Managed futures or Commodity Trading Advisors (CTAs) are back in fashion as some of the most famous names in the space become available in the Ucits III format.
Despite their reputation, these strategies are not as mysterious as some people think.
The secret behind them is simply momentum indicators, such as price moving average or price channel breakout models. The vast majority of CTAs are trend followers, which means that when a market shows a clear uptrend, there is a strong chance that CTAs are long this market.
It is exactly the same when a market goes down and CTAs can make money on the downside, by being short. This major feature makes them interesting in terms of portfolio diversification. For example, the Barclay CTA Index was up +14.09% in 2008 when the S&P500 was down -38.49%.
The models which generate the buy or sell signals are usually no more complicated than prices crossing moving averages or exiting a channel. However, these models sometimes cover more than 100 markets over different time frames – from seconds to months.
Once a strategy has been statistically proved profitable, if is coded into the global quantitative system. This kind of system takes the emotion out of investing and places the trades on its own. There is usually no human intervention between the trade signal generation and the orders placed on the market.
But this does not mean human beings are absent from the quantitative trading process. Managers come up with ideas, test strategies and decide which ones to use, which kinds of instruments to trade, at what speed, and so on. Some managers have an emergency button which allows them to reduce risk if they think markets are behaving outside the scope of their models’ capabilities.
Quantitative strategies are often ignored by long only investors as being opaque and incomprehensible. Even specialists who focus on this niche tend to spend most of their time understanding the core of the strategy.
However, I think there are many other parts of the quantitative trading process that should be understood and evaluated.

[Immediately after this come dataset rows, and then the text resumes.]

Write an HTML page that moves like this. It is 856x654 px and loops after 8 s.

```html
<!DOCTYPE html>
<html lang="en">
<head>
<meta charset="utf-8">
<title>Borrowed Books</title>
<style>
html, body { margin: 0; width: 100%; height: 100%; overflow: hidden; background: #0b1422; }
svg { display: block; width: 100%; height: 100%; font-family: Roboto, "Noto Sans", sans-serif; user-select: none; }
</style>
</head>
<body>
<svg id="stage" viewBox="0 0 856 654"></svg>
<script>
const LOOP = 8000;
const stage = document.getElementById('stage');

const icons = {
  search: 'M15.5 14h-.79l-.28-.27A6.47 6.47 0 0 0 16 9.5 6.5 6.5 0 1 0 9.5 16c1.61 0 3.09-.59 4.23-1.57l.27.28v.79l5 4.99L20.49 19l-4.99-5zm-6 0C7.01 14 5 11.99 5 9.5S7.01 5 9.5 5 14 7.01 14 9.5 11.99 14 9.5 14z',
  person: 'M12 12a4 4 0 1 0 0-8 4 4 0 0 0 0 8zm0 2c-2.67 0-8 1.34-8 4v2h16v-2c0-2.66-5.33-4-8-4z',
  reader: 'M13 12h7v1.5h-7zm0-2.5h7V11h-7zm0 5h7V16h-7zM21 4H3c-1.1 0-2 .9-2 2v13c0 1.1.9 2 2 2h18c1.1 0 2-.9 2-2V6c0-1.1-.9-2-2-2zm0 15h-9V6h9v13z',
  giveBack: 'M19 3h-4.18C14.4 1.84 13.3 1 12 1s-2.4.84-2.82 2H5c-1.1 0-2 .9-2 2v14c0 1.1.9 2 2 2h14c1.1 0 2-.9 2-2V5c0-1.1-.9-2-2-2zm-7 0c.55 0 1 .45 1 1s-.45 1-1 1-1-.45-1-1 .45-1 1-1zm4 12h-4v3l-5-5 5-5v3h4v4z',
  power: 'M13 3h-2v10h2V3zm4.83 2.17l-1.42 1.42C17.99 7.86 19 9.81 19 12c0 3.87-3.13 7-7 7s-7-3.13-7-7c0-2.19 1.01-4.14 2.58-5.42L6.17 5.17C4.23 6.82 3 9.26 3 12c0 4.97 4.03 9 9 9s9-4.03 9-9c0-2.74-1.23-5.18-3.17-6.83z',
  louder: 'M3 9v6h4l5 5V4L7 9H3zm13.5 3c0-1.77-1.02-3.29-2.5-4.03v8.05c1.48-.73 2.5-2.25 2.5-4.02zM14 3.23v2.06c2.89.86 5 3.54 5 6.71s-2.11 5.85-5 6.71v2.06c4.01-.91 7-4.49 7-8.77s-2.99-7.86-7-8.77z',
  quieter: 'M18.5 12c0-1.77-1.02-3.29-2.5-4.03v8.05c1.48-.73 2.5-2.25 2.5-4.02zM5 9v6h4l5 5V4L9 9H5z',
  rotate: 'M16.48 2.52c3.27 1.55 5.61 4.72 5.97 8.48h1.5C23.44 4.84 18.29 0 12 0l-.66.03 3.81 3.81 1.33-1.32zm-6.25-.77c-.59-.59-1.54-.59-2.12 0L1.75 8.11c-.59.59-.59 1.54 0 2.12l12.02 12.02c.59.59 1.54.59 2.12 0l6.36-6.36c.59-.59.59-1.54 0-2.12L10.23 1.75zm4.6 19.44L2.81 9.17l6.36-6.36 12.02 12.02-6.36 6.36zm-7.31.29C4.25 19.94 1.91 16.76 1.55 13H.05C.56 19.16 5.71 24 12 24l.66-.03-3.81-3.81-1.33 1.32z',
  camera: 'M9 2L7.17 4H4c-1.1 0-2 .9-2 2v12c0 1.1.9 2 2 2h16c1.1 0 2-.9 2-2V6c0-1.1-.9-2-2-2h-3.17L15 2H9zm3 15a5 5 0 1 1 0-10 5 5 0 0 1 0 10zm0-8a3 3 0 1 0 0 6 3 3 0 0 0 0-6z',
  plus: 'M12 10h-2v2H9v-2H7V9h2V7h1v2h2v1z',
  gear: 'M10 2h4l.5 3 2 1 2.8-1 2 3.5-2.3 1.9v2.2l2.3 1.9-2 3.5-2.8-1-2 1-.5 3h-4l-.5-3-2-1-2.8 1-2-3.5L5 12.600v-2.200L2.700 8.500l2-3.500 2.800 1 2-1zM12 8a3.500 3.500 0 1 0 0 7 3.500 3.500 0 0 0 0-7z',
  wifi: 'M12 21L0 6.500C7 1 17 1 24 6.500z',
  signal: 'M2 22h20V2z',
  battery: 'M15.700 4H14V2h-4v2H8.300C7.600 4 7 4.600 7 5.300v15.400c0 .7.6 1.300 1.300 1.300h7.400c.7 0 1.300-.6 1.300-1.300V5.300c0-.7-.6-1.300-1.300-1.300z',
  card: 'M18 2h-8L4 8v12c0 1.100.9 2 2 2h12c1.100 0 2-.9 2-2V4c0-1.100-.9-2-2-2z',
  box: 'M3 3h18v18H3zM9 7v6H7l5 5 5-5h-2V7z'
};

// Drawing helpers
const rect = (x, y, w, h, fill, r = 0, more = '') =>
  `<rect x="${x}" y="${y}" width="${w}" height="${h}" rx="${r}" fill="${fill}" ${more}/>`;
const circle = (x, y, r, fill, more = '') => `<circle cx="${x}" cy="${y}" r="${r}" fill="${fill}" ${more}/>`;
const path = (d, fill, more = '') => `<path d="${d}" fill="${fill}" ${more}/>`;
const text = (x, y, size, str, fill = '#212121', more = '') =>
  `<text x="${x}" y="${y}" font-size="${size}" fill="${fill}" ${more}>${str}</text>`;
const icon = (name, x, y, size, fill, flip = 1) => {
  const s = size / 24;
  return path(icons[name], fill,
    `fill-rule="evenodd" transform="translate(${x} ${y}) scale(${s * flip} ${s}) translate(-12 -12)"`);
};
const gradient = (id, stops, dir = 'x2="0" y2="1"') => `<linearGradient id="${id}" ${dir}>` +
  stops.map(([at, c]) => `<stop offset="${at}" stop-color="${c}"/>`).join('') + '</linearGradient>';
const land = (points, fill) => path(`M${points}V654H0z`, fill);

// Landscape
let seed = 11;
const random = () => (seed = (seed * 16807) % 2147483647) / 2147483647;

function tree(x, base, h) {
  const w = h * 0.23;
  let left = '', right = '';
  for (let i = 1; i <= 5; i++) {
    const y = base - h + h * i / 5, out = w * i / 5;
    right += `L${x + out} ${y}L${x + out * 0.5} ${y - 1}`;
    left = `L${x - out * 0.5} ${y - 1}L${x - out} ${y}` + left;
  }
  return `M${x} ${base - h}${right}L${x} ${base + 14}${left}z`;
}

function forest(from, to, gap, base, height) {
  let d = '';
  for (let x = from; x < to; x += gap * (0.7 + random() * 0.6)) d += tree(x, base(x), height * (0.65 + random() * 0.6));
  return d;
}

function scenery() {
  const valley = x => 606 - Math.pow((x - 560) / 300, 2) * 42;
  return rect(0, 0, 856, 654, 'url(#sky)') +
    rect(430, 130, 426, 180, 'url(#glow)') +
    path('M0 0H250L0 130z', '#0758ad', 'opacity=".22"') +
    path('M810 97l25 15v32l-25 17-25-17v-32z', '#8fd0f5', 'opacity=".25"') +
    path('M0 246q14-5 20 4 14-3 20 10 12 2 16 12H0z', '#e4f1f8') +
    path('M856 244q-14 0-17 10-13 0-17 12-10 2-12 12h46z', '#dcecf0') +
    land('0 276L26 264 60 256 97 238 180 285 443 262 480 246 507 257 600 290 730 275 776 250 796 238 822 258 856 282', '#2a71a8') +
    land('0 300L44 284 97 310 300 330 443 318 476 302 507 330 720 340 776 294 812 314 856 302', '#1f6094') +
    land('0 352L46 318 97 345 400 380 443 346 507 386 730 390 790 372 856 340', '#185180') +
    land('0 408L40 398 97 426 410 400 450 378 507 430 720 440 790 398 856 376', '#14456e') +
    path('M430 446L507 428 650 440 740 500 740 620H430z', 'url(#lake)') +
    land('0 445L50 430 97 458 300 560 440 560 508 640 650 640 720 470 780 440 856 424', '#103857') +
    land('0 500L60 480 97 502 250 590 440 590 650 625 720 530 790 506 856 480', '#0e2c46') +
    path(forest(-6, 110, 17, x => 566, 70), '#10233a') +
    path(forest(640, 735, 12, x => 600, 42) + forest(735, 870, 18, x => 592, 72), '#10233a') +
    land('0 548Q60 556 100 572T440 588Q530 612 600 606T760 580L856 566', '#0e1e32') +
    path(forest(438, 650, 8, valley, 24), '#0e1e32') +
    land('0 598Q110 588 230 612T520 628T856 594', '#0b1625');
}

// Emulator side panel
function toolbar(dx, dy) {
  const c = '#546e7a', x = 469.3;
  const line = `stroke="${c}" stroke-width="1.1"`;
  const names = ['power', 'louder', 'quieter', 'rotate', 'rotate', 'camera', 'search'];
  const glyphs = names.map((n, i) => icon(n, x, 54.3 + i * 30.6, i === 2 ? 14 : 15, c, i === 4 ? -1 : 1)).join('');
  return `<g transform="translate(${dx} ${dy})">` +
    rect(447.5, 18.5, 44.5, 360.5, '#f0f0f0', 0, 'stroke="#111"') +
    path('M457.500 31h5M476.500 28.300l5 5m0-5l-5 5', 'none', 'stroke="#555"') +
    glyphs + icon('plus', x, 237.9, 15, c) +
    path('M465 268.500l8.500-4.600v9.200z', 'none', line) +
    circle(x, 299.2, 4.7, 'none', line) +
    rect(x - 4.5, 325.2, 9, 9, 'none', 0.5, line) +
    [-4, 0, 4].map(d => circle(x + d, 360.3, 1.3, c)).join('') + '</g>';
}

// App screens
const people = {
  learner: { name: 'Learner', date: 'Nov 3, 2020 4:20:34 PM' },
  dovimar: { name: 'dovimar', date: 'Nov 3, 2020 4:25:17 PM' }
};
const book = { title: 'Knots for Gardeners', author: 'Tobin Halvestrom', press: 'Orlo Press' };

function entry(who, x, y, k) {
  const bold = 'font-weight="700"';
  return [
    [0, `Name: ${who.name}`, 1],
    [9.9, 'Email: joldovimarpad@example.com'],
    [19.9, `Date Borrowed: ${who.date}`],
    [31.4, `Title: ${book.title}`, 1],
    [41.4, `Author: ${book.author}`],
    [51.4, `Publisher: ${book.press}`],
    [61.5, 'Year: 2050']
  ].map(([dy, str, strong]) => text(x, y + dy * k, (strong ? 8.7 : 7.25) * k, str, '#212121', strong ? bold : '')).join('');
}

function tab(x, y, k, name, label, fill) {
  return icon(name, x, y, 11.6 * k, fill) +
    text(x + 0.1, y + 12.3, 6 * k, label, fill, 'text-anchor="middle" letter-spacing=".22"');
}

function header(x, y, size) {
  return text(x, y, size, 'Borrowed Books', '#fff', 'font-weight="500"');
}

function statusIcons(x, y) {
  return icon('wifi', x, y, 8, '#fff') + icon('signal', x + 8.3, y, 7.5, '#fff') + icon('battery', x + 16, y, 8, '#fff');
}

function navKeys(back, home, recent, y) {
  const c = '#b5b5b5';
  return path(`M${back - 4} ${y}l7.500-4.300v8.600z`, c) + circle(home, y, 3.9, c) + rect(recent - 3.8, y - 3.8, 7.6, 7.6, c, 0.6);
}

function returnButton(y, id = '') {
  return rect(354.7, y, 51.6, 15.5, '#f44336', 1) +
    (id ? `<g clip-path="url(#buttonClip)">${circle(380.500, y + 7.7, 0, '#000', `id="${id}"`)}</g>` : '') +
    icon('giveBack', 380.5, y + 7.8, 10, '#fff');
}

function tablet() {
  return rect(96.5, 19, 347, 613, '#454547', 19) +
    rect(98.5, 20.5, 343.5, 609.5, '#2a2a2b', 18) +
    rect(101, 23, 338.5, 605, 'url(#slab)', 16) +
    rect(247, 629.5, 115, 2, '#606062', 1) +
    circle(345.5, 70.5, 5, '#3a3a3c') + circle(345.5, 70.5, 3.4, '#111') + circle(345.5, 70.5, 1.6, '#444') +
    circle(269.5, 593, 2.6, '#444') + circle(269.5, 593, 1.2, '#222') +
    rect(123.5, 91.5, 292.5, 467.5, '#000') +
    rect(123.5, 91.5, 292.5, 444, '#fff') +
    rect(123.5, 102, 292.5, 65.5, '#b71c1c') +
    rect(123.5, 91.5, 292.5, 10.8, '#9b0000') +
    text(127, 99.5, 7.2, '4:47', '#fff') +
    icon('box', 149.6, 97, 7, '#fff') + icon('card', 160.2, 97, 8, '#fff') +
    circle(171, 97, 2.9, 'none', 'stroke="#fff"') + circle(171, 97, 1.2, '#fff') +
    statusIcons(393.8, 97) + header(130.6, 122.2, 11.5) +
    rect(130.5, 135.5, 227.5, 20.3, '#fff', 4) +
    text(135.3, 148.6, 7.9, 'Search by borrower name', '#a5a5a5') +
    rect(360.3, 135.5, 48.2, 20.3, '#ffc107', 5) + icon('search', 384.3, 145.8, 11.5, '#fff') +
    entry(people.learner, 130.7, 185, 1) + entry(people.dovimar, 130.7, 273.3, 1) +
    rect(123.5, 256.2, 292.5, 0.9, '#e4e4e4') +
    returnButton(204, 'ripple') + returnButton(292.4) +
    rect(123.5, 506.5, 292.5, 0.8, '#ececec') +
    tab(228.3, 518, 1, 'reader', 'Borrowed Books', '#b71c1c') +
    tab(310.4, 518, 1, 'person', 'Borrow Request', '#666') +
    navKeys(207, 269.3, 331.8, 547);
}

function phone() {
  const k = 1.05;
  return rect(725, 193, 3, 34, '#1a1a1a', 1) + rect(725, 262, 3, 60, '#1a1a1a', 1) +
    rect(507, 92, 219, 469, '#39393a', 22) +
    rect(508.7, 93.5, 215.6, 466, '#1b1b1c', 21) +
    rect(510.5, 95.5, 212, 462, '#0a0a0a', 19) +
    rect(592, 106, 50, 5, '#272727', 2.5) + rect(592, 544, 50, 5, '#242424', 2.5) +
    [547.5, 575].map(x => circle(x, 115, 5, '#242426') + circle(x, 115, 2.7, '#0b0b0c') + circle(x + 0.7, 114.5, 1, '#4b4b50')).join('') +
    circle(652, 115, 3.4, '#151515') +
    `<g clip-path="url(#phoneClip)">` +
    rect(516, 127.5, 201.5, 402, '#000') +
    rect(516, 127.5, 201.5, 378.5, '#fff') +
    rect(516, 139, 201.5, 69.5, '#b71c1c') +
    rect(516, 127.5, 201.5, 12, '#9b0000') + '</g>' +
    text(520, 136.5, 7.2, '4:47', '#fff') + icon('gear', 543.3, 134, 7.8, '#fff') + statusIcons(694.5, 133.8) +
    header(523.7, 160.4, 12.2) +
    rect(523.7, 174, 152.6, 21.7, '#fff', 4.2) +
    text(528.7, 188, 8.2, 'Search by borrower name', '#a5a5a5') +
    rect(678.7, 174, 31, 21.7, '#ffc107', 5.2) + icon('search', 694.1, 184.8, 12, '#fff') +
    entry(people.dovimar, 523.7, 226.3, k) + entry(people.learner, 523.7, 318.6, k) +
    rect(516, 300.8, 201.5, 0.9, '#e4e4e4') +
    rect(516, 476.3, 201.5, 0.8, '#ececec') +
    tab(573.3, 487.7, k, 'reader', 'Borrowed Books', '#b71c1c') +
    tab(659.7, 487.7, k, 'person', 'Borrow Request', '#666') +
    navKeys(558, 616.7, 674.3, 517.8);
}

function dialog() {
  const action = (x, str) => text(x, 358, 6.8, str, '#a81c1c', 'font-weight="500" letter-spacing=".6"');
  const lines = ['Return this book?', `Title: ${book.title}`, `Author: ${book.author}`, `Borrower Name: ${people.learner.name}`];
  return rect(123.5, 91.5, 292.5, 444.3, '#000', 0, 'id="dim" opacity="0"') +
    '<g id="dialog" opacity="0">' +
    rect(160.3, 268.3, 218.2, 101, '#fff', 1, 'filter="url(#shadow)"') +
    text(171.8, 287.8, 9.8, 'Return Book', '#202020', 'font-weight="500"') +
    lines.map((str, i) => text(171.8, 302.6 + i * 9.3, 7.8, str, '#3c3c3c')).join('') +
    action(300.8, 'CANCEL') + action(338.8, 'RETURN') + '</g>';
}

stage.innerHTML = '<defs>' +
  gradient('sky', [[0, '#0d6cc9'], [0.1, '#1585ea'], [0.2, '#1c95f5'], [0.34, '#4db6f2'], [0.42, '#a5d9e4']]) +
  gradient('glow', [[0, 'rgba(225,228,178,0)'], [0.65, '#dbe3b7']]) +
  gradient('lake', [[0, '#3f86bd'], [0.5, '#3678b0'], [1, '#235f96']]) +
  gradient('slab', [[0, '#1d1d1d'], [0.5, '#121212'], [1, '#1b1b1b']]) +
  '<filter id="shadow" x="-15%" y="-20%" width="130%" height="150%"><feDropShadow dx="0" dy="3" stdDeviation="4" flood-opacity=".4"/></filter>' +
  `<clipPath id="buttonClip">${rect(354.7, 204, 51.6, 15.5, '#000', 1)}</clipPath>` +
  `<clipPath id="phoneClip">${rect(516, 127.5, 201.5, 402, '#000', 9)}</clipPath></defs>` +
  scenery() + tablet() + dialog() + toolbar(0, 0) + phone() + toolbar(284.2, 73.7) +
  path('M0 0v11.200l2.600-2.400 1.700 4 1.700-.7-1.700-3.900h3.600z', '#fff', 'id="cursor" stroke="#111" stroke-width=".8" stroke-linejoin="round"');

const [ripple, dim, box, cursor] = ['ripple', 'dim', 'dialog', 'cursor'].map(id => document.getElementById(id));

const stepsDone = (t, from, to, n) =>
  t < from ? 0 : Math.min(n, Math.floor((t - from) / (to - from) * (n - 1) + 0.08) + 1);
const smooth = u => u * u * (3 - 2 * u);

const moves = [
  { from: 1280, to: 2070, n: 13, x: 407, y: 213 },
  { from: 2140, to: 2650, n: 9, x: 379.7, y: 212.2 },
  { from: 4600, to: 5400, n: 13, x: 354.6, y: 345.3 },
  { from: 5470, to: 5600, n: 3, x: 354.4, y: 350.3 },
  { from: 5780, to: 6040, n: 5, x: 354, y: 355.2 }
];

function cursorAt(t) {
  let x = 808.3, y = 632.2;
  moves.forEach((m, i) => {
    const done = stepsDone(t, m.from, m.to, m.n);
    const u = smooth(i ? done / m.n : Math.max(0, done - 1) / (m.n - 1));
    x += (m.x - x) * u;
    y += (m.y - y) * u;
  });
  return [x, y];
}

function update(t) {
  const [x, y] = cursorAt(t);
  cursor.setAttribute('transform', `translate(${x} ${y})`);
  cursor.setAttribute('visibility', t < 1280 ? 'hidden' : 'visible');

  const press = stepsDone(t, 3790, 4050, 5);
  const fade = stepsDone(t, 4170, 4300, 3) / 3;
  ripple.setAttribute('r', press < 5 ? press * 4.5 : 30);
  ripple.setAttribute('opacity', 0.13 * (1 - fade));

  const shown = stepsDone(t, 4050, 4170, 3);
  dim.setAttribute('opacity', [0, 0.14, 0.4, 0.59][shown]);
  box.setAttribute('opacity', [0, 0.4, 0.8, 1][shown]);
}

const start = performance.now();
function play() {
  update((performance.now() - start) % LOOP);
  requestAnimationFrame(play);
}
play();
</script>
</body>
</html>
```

It pays to look at transaction cost models, for example, which helps determine the correct turnover rate for a strategy.
Risk models are another factor and helps keep the strategy from betting on the wrong exposures.
Finally, portfolio construction models are also key as they balance the conflicting process of generating returns, minimising transaction costs, and managing risk.
It is also worth noting that CTAs – often called managed futures funds – only trade futures contracts traded on exchanges. They do not imply any counterparty risk and are the most liquid traded instruments in the financial markets. The counterparty is the clearing house of the exchange. What makes the strategy also very compelling is the fact that losses are realised through the mechanism of margin calls.
Recently some investment banks structured Ucits III funds with daily or weekly liquidity based on managed accounts of CTAs. These Ucits III funds are not very different from the original funds, except that they have to comply with the investment restrictions imposed by the Ucits III framework.
One example is the rule of a 35% limit per silo (or market). But this will be rare with CTAs as embedded risk management models would rarely let the exposure of a given market be more than 35% of the fund.
The cash management of Ucits III funds might also differ from what exists at the offshore fund level, while fees may also be higher as the investment bank structuring the fund will take its cut.
In terms of diversification, since 1990 the correlation of the Barclay CTA Index with the S&P500 was -0.12 and with the Barclays aggregate Bond index it was +0.17.
But overall CTAs in a Ucits III format offer an interesting opportunity for long only investors, as true diversifiers which you can rely on when markets go south are hard to find.
Olivier Baumgartner-Bezelgues, CAIA, CIIA, is an independent hedge fund consultant. His email address is firstname.lastname@example.org
This article originally appeared in the September issue of Citywire Global.